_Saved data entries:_
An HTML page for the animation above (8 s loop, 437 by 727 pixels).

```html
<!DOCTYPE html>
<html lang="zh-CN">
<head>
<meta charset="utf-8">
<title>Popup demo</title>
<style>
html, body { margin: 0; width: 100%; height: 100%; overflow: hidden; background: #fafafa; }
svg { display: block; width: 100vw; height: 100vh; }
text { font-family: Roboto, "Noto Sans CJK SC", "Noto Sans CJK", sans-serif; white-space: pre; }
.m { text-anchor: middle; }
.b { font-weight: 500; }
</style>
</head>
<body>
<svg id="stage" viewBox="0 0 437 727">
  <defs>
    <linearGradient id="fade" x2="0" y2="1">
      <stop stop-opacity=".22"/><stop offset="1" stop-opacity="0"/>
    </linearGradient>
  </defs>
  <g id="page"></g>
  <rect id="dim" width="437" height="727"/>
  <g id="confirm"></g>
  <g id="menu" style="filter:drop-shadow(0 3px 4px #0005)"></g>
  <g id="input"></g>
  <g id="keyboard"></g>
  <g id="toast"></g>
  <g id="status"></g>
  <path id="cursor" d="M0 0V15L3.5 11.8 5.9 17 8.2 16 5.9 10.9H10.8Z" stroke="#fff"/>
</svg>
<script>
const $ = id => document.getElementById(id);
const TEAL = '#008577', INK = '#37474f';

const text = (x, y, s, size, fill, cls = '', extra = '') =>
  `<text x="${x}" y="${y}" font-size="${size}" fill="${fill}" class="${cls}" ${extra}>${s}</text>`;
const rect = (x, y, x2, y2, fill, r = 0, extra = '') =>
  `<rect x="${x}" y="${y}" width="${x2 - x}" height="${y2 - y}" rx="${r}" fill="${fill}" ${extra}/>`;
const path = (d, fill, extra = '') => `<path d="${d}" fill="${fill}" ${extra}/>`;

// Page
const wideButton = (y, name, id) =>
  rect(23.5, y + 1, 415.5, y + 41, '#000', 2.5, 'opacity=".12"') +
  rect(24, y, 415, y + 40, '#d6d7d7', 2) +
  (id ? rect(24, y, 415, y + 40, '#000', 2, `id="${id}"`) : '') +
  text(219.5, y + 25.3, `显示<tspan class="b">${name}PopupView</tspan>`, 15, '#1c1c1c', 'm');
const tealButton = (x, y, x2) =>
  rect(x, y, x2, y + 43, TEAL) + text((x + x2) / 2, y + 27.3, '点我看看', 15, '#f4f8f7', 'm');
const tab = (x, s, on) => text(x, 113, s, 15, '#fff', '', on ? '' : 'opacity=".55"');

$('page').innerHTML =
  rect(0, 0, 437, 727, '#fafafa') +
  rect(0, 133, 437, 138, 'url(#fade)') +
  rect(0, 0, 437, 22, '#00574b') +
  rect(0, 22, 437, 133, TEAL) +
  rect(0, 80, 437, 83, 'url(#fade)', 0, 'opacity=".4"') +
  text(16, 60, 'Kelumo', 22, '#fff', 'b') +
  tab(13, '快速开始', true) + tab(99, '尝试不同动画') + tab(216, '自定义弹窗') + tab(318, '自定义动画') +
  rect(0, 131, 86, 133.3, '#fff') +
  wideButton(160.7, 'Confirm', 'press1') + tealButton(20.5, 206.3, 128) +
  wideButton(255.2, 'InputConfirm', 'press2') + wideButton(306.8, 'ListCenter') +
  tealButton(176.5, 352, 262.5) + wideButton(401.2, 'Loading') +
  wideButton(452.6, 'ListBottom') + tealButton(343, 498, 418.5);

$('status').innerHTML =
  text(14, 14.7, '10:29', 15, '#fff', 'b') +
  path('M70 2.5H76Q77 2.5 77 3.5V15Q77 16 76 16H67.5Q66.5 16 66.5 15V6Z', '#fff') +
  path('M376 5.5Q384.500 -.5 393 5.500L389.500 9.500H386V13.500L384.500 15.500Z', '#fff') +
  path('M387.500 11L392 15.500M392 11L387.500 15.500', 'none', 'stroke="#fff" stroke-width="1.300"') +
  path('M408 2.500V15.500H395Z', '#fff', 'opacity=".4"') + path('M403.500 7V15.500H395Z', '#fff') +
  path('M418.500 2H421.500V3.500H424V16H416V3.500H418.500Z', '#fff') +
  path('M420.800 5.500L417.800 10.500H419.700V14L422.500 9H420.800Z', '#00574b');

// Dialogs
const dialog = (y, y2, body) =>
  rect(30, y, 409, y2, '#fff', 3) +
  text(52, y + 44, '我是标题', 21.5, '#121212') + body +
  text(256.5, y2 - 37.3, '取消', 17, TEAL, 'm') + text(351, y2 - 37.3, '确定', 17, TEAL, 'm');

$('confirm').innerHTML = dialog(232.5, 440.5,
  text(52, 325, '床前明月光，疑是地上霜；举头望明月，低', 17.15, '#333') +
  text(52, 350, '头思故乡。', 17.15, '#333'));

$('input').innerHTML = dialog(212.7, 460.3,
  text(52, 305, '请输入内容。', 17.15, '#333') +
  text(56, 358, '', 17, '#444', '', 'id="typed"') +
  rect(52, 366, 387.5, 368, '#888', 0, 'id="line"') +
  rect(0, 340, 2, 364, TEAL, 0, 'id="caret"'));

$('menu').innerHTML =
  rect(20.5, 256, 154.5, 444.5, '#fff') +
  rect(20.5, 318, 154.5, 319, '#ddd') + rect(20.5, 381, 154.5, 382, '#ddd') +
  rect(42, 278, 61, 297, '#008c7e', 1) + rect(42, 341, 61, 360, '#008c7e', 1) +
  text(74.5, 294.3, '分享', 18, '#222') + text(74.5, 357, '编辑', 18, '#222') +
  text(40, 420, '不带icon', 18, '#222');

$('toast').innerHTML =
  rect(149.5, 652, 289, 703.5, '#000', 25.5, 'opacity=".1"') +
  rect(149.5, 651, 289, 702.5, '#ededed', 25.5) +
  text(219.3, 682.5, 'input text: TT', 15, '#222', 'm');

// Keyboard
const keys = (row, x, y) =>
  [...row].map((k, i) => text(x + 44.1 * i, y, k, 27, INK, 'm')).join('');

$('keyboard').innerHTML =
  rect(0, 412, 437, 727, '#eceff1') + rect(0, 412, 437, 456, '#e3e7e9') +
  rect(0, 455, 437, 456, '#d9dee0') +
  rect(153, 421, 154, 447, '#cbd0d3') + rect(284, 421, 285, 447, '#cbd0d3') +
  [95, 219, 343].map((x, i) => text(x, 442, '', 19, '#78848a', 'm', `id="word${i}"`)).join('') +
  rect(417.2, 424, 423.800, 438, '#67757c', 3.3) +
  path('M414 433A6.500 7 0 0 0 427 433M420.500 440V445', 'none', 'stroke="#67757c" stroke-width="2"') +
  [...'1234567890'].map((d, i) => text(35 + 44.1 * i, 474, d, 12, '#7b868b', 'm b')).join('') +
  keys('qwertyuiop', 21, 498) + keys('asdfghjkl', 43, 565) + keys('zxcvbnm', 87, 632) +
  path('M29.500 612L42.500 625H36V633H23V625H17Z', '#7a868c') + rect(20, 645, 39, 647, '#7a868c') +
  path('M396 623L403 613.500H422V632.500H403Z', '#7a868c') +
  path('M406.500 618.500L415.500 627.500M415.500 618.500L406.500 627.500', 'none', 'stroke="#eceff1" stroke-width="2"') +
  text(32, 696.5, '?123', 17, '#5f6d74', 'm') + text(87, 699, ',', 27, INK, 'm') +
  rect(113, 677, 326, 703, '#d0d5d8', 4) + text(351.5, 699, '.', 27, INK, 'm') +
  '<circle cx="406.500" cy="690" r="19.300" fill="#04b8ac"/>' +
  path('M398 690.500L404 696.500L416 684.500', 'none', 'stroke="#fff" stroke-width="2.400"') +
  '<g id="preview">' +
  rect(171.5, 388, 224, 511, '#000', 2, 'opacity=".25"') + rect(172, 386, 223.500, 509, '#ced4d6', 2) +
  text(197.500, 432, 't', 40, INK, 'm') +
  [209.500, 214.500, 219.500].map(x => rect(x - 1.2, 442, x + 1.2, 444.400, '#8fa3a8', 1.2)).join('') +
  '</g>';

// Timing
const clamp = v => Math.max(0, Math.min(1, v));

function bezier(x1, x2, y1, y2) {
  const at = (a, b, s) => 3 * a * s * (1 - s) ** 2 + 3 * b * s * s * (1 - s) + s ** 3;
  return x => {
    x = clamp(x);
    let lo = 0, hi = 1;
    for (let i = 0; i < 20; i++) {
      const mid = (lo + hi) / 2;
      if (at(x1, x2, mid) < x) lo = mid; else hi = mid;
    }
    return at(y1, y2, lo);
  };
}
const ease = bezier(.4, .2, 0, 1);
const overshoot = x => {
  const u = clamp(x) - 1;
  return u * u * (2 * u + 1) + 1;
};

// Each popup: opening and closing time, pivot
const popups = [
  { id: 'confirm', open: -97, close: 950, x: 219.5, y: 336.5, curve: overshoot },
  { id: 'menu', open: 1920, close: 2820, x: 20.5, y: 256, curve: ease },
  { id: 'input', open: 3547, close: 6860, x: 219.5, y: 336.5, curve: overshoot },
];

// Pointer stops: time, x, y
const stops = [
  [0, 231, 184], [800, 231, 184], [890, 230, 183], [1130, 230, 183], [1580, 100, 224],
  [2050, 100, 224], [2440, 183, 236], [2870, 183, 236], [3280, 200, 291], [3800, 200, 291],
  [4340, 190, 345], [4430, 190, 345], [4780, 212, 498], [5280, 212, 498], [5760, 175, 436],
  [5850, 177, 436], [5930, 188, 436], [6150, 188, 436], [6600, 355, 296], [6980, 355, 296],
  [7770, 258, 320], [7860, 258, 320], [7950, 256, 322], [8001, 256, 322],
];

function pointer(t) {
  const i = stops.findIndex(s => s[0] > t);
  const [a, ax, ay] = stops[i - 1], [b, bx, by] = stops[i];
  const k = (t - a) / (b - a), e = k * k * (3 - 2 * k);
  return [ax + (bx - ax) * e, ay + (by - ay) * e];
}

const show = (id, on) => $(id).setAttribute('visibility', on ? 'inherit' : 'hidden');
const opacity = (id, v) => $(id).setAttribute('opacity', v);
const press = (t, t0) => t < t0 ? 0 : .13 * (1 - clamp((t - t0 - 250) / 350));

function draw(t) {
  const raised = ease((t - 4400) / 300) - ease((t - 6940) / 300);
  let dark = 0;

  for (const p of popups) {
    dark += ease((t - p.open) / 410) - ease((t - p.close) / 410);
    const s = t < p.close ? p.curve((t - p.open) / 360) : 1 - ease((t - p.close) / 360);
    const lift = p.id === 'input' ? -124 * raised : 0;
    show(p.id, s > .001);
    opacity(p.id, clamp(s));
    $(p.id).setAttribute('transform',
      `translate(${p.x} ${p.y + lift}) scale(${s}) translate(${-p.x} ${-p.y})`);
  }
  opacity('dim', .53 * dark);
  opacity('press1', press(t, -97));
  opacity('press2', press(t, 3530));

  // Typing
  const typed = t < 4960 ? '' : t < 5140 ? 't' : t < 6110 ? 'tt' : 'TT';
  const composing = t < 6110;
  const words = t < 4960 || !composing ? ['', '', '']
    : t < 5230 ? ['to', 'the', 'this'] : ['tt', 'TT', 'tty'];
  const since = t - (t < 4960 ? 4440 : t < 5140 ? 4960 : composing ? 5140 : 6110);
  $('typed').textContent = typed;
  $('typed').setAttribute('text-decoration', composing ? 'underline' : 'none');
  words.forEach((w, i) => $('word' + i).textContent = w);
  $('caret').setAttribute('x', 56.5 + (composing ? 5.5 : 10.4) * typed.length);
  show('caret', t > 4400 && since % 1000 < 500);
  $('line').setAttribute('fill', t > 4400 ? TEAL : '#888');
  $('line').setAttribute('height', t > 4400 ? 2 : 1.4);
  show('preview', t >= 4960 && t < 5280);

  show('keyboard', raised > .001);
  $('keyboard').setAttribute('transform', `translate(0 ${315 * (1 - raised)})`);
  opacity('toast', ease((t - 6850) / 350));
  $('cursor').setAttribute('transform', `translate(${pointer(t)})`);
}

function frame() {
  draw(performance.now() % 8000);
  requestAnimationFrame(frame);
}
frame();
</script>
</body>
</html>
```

_Brief:_
Copy from the entries only those lines that hold the word "ease".

_Expected answer:_
const ease = bezier(.4, .2, 0, 1);
  { id: 'menu', open: 1920, close: 2820, x: 20.5, y: 256, curve: ease },
  const raised = ease((t - 4400) / 300) - ease((t - 6940) / 300);
    dark += ease((t - p.open) / 410) - ease((t - p.close) / 410);
    const s = t < p.close ? p.curve((t - p.open) / 360) : 1 - ease((t - p.close) / 360);
  opacity('toast', ease((t - 6850) / 350));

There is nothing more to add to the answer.